It’s a double visual delight at Tauranga Historic Village this month with Ulemj Glamuzina opening her exhibition Kubuku at The Incubator Gallery, and Otumoetai College students holding their Junior Art Exhibition at The Peoples Gallery.
Born in Mongolia, Ulemj came to New Zealand in 2006, after meeting her kiwi husband, Maté, in Japan, where she was completing her post graduate studies in education and linguistics in Hokkaido, and where Maté was teaching English and snowboarding.
Much of Ulemj’s work is inspired by her time spent in Japan, and her exhibition Kabuku is a play on themes of Kabuku - meaning ‘to be out of the ordinary’, and Kabuki – the traditional form of Japanese drama with highly stylized song, mime, and dance, using exaggerated gestures and body movements to express emotions. Ulemj was inspired by a trip she made to Ginza, in Tokyo, which is the principal theatre for traditional Kabuki.
“I’m a visual person so I was really taken by the costumes and hairstyles. I love the Japanese style but this is exaggerated and the masks are so dramatic. Often the masks, or faces, are painted without expression so the artist has to show emotion through movement,” says Ulemj.
This is her third solo exhibition in the past 12 months. She credits her job as a teacher at Tauranga Girls College for driving her prolific output as an artist and sees the roles as complementary.
“Being a teacher gives you structure and sets the pace, and that’s the pace you continue with into your artwork.”
During the past 12 months, Ulemj has more reason to be grateful for her art practice than usual. Her husband, Maté was seriously injured in an e-scooter crash in October 2020, which saw him airlifted to Auckland ICU, and in a coma for weeks.
“Since Maté’s accident I have more urge to create – it helps my wellbeing, it’s like a therapy. It has a healing effect and I just love it.”
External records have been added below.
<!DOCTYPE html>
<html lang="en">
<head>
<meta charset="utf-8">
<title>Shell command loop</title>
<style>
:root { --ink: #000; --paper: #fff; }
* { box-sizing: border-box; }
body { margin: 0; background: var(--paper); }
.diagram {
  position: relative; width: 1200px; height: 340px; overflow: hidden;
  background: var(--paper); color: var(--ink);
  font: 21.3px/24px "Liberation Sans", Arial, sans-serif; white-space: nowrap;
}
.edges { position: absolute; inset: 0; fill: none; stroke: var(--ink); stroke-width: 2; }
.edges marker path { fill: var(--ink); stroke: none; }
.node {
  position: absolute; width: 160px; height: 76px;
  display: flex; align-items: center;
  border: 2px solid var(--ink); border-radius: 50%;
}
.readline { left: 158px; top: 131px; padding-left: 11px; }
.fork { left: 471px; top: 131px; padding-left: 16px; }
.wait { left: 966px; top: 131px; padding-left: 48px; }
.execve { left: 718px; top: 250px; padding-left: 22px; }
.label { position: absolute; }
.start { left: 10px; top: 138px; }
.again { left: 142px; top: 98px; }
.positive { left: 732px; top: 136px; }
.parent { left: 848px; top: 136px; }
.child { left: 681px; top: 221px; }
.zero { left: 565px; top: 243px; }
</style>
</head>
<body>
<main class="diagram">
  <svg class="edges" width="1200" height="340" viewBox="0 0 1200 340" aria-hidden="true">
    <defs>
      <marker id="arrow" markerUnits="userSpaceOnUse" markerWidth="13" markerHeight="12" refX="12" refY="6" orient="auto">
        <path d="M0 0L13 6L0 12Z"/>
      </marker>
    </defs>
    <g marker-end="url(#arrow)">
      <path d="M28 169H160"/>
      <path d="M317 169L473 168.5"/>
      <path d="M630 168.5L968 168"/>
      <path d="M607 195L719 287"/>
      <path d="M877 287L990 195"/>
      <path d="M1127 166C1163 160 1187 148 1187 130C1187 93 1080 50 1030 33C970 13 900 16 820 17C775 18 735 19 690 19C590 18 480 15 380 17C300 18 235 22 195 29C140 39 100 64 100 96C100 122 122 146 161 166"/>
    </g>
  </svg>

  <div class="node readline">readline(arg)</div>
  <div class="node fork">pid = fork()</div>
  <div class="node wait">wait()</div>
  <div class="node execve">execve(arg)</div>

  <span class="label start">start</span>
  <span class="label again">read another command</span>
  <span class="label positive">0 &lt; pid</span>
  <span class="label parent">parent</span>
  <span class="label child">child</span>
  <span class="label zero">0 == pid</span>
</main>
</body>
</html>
Kubuku is being exhibited at The Incubator Gallery and a Junior Art Exhibition by students of Otumoetai College is being exhibited at The Peoples Gallery, The Historic Village, 17th Ave, from November 6 to 24.